Saturday, December 18, 2010

Recommended Reading and Some Announcements

Shepard Fairey with Jeffrey Deitch and Fab 5 Freddy at Fairey's exhibition at the Deitch Gallery last May
By Charles Kessler

I never liked Shepard Fairey and this clinches it. The weasel "obeys" his dealer, now LAMOCA Director Jeffery Deitch, and defends the whitewashing over Blu's mural.

Europe Rules That Dan Flavin and Bill Viola Artworks Are Not Art
...the European Commission ruled that installations by Dan Flavin and Bill Viola cannot be classified as "art" by the galleries importing them. Instead of being subject to the five percent VAT (value-added tax) on artworks, such pieces will be taxed at the standard VAT, which will rise to 20 percent in 2011.

I wanted to write something on museums reaching out to visitors, but Gail Gregg says it all in this Art News Article.

Via the always informative Art Newspaper:
When the High Line opens its second segment, known simply as Section 2, in the Spring next year, it will double the length of the public art park.

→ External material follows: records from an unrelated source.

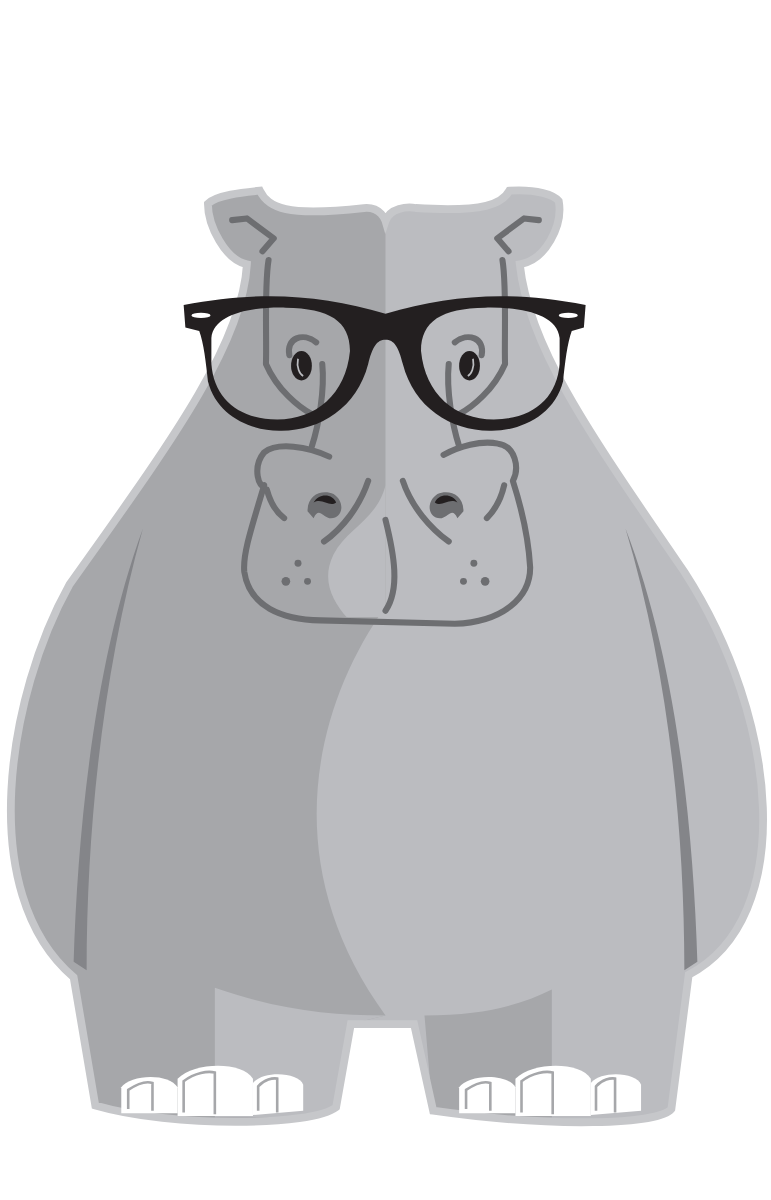
<!DOCTYPE html>
<html lang="en">
<head>
<meta charset="utf-8">
<title>Hippo in Glasses</title>
<link rel="stylesheet" href="https://fonts.googleapis.com/css2?family=Roboto&display=swap">
<style>
  :root {
    --paper: #ffffff;
    --hide-light: #bbbcc0;
    --hide-dark: #a6a7aa;
    --hide-rim: #c6c7ca;
    --crease: #848589;
    --feature: #6d6e71;
    --frame: #231f20;
    --nail: #ffffff;
  }
  html, body { margin: 0; padding: 0; overflow: hidden; background: var(--paper); font-family: "Roboto", sans-serif; }
  .canvas { width: 771px; height: 1200px; display: block; }
  .hide-light { fill: var(--hide-light); }
  .hide-dark { fill: var(--hide-dark); }
  .rim { fill: none; stroke: var(--hide-rim); stroke-width: 9; }
  .crease { fill: var(--crease); }
  .feature-line { fill: none; stroke: var(--feature); stroke-width: 7; stroke-linecap: round; stroke-linejoin: round; }
  .feature-fill { fill: var(--feature); }
  .frame { fill: var(--frame); fill-rule: evenodd; }
  .pupil { fill: var(--frame); }
  .nail { fill: var(--nail); }
  .nail-line { fill: none; stroke: var(--hide-dark); stroke-width: 3; }
</style>
</head>
<body>
<svg class="canvas" viewBox="0 0 890 1385" role="img" aria-label="Grey hippo standing, wearing black glasses">
  <defs>
    <path id="hippo-body" d="M300,220 C310,240 330,250 420,240 C440,238 445,255 445,255 C450,240 470,238 480,240 C560,245 580,235 588,220 C620,218 640,225 645,232 C650,260 630,300 600,305 C610,400 680,500 790,660 C900,830 920,1060 795,1125 L775,1280 C760,1298 640,1302 500,1282 L478,1182 L405,1182 L388,1278 C360,1300 200,1302 110,1276 L85,1128 C-30,1030 10,800 80,675 C190,520 280,400 285,305 C260,300 240,260 240,235 C250,225 280,222 300,220 Z"/>
    <clipPath id="body-clip"><use href="#hippo-body"/></clipPath>
    <g id="foot">
      <path class="nail" d="M140,1285 L140,1255 C150,1240 195,1238 205,1255 L205,1285 Z"/>
      <path class="nail-line" d="M148,1280 L148,1258 C160,1250 170,1248 176,1250 L176,1282"/>
      <path class="nail" d="M205,1288 L205,1245 C225,1225 280,1225 292,1245 L292,1288 Z"/>
      <path class="nail-line" d="M212,1284 L212,1248 C225,1238 240,1236 248,1238 L248,1286"/>
      <path class="nail" d="M292,1287 L292,1250 C305,1235 345,1238 350,1252 L350,1282 Z"/>
      <path class="nail-line" d="M298,1282 L298,1254 C305,1246 315,1244 320,1245 L320,1284"/>
    </g>
    <g id="eye">
      <path class="feature-line" d="M310,300 C305,330 308,390 307,420 C320,450 345,470 360,478 M372,420 C375,450 368,490 360,515"/>
      <path class="feature-line" d="M334,410 C330,390 350,383 365,395"/>
      <ellipse class="pupil" cx="348" cy="422" rx="12" ry="17"/>
      <path d="M344,414 C342,424 346,432 350,434" fill="none" stroke="var(--hide-light)" stroke-width="2"/>
    </g>
    <g id="ear">
      <path class="feature-line" d="M268,254 L285,252 L316,275 L303,290"/>
    </g>
  </defs>

  <g class="hippo">
    <use href="#hippo-body" class="hide-light"/>
    <g clip-path="url(#body-clip)">
      <path class="hide-dark" d="M0,0 L445,0 L445,700 C360,820 320,1000 445,1172 L405,1182 L388,1300 L0,1300 Z"/>
      <path class="hide-light" d="M248,1140 C320,1165 380,1172 445,1172 L405,1182 L388,1290 L248,1290 Z"/>
      <path class="hide-dark" d="M490,1172 C560,1172 600,1160 637,1142 L637,1290 L500,1290 Z"/>
      <path class="hide-light" d="M445,255 L445,560 C435,600 400,610 385,640 C370,670 385,695 400,712 L445,712 Z"/>
    </g>
    <use href="#hippo-body" class="rim"/>

    <path class="crease" d="M165,610 C110,760 90,950 85,1110 L100,1120 C100,950 120,770 165,610 Z"/>
    <path class="crease" d="M722,610 C780,760 800,950 805,1110 L790,1120 C790,950 770,770 722,610 Z"/>

    <use href="#ear"/>
    <use href="#ear" transform="translate(890,0) scale(-1,1)"/>

    <use href="#eye"/>
    <use href="#eye" transform="translate(890,0) scale(-1,1)"/>

    <g class="snout">
      <path class="feature-line" d="M380,527 C355,515 320,510 305,522 C290,540 300,565 305,560 C290,610 280,640 282,660 C288,700 325,715 370,716 L525,720 C580,718 612,690 612,655 C610,620 600,580 592,555 C600,540 595,515 575,512 C555,508 530,515 512,525"/>
      <path class="feature-line" d="M308,565 C312,580 320,592 328,598 M582,560 C578,578 570,590 562,598"/>
      <path class="feature-line" d="M374,625 C395,610 415,585 425,555 M518,625 C497,610 475,585 465,555"/>
      <path class="feature-line" d="M445,600 C455,640 462,680 445,705"/>
      <path class="feature-fill" d="M355,590 C355,570 372,565 385,570 C400,580 395,600 380,598 C372,596 368,585 362,598 Z"/>
      <path class="feature-fill" d="M535,590 C535,570 518,565 505,570 C490,580 495,600 510,598 C518,596 522,585 528,598 Z"/>
      <path class="pupil" d="M362,580 C368,568 385,570 388,580 C380,586 372,574 362,580 Z"/>
      <path class="pupil" d="M528,580 C522,568 505,570 502,580 C510,586 518,574 528,580 Z"/>
      <circle class="feature-fill" cx="344" cy="650" r="4"/>
      <circle class="feature-fill" cx="330" cy="671" r="5"/>
      <circle class="feature-fill" cx="355" cy="671" r="4"/>
      <circle class="feature-fill" cx="547" cy="650" r="4"/>
      <circle class="feature-fill" cx="560" cy="671" r="5"/>
      <circle class="feature-fill" cx="535" cy="671" r="4"/>
    </g>

    <g class="glasses">
      <path class="frame" d="M212,352 C300,335 370,340 445,362 C520,340 590,335 676,352 L674,378 L660,382 C655,395 652,420 650,440 C640,480 600,498 565,497 C520,497 478,470 465,420 C460,400 455,392 445,392 C435,392 430,400 425,420 C412,470 370,497 325,497 C290,498 250,480 240,440 C238,420 235,395 230,382 L214,378 Z M244,390 C247,362 290,354 330,355 C380,356 404,370 404,405 C399,455 365,484 320,484 C276,484 247,460 244,420 Z M646,390 C643,362 600,354 560,355 C510,356 486,370 486,405 C491,455 525,484 570,484 C614,484 643,460 646,420 Z"/>
      <ellipse class="nail" cx="232" cy="364" rx="11" ry="3"/>
      <ellipse class="nail" cx="656" cy="364" rx="11" ry="3"/>
    </g>

    <use href="#foot"/>
    <use href="#foot" transform="translate(390,0)"/>
  </g>
</svg>
</body>
</html>
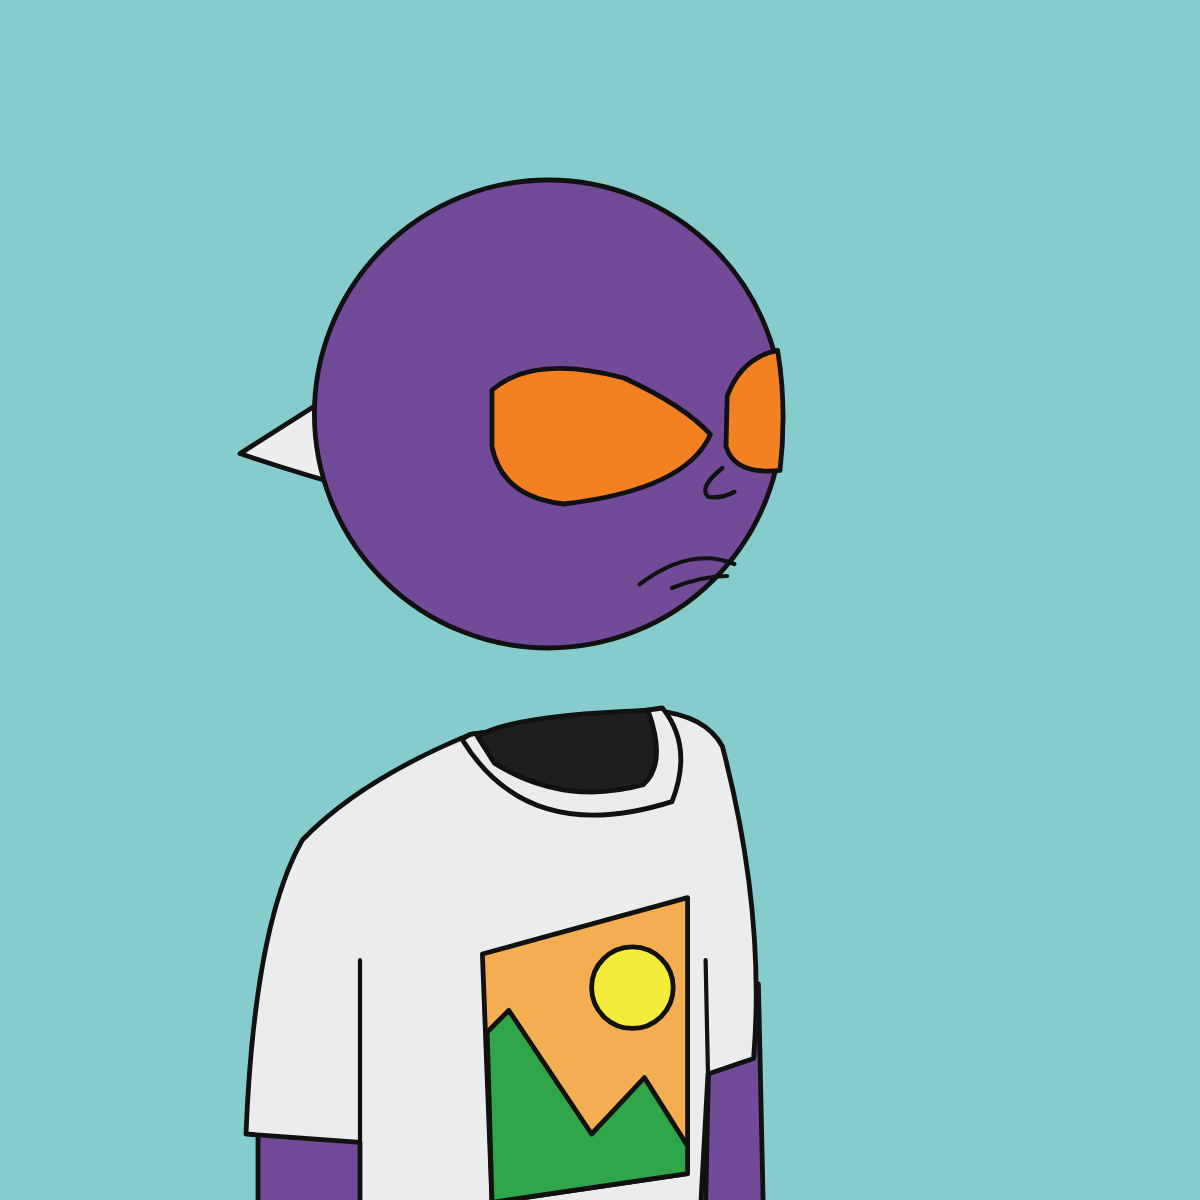
<!DOCTYPE html>
<html lang="en">
<head>
<meta charset="utf-8">
<title>Purple Horned Figure</title>
<link rel="stylesheet" href="https://fonts.googleapis.com/css2?family=Roboto&display=swap">
<style>
  :root {
    --bg-teal: #86cccc;
    --skin-purple: #714a98;
    --eye-orange: #f38121;
    --horn-white: #eeeef1;
    --shirt-white: #ebecee;
    --collar-black: #1e1e1e;
    --print-sand: #f5ad52;
    --print-green: #2fa64a;
    --print-sun: #f3ec3a;
    --ink: #111111;
  }
  html, body {
    margin: 0;
    padding: 0;
    width: 1200px;
    height: 1200px;
    overflow: hidden;
    background: var(--bg-teal);
    font-family: "Roboto", sans-serif;
  }
  .artwork { display: block; width: 1200px; height: 1200px; }
  .ink { stroke: var(--ink); stroke-width: 4; stroke-linejoin: round; stroke-linecap: round; }
  .line { fill: none; stroke: var(--ink); stroke-width: 3.5; stroke-linecap: round; }
</style>
</head>
<body>
<svg class="artwork" viewBox="0 0 1000 1000" xmlns="http://www.w3.org/2000/svg" role="img" aria-label="Grumpy purple round-headed figure with a horn, wearing a white t-shirt with a landscape print">
  <rect width="1000" height="1000" fill="var(--bg-teal)"/>

  <g id="arms">
    <path class="ink" fill="var(--skin-purple)" d="M215,940 L215,1004 L302,1004 L302,945 Z"/>
    <path class="ink" fill="var(--skin-purple)" d="M592,820 L632,820 L636,1004 L588,1004 Z"/>
  </g>

  <g id="tshirt">
    <path class="ink" fill="var(--shirt-white)" d="M392,612 Q300,650 252,700 Q212,770 205,945 L300,952 L300,1004 L584,1004 L590,895 L628,882 Q638,760 602,622 Q588,596 545,592 Z"/>
    <path class="line" d="M300,952 L300,800"/>
    <path class="line" d="M590,895 L588,800"/>
    <path class="ink" fill="var(--shirt-white)" d="M385,616 Q440,706 560,668 Q578,622 552,590 L392,612 Z"/>
    <path class="ink" fill="var(--collar-black)" d="M398,614 Q425,596 540,592 Q556,636 536,654 Q470,672 412,636 Z"/>
  </g>

  <g id="shirt-print">
    <polygon class="ink" fill="var(--print-sand)" points="402,795 573,748 573,978 410,1002"/>
    <path class="ink" fill="var(--print-green)" d="M406,860 L424,842 L493,945 L537,898 L573,955 L573,978 L410,1002 Z"/>
    <circle class="ink" cx="527" cy="823" r="34" fill="var(--print-sun)"/>
  </g>

  <g id="head">
    <path class="ink" fill="var(--horn-white)" d="M200,378 L285,324 Q312,330 305,410 Q250,395 200,378 Z"/>
    <circle class="ink" cx="457" cy="345" r="195" fill="var(--skin-purple)"/>
    <path class="ink" fill="var(--eye-orange)" d="M410,325 Q445,295 520,315 Q570,338 592,362 Q572,408 470,420 Q418,414 410,372 Z"/>
    <path class="ink" fill="var(--eye-orange)" d="M606,330 Q618,298 648,292 Q656,340 650,392 Q612,396 605,372 Z"/>
    <path class="line" d="M602,390 Q582,406 590,414 Q600,416 612,410"/>
    <path class="line" d="M533,487 Q575,455 612,470"/>
    <path class="line" d="M560,490 Q585,480 606,480"/>
  </g>
</svg>
</body>
</html>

This will “greatly increase the possibilities for artists to work site-specifically,” says Lauren Ross, the curator and director of art programmes for Friends of the High Line.
Some Jersey City announcements:
  • Pro Arts is having its third “Art Eat-Up” event on January 14th, 7-10 pm, Grace Church. For a small donation, there’s a meal, entertainment and you get to vote for proposals that artists submit. All profits go to the winning artists. Past "Eat-Ups" have been real uppers. Go here for details.
  • Also, Pro Arts is looking for a part-time Executive Director. Details are here.
  • Art House Productions will be having their annual "Snow Ball" on January 22nd. This is one of the classiest, most fun events in Jersey City, and it supports an impressive organization. Here are the details.


Carl Belz said...

I'm not convinced Gail Gregg says it all, just as I'm not convinced that the current rage for "contextualizing" is the most effective route to providing access to what works of art are about. The appeal to a narrative urge is as clear as it is seductive, but it can too easily lead to a reductive view of the artistic enterprise.

Charles Kessler said...

Of course I agree, Carl -- I exaggerated when I wrote Gail Gregg said it all. Nevertheless, I think her main point is important — that museum-goers need to be educated about the work — not in a dumbed down or simplistic narrative manner, but somehow.

It’s hard for me to believe that people really enjoying looking at art when I overhear inane conversations in museums about the frames, or the sex life of the artist, or how much the art is worth. I worry that museums, like churches, will feel it necessary to become more and more entertaining to keep their attendance up.

And I think educating the public can be done the right way. For example, last year’s Getty Museum exhibition, “Rembrandt and His Pupils,” compared the same subjects drawn by Rembrandt with those done by his pupils. They pointed out via texts, slides of details and videos, why Rembrandt’s work was better. It was one of the rare times I experienced people talking intelligently about the work and really being excited by it. I wrote about it here: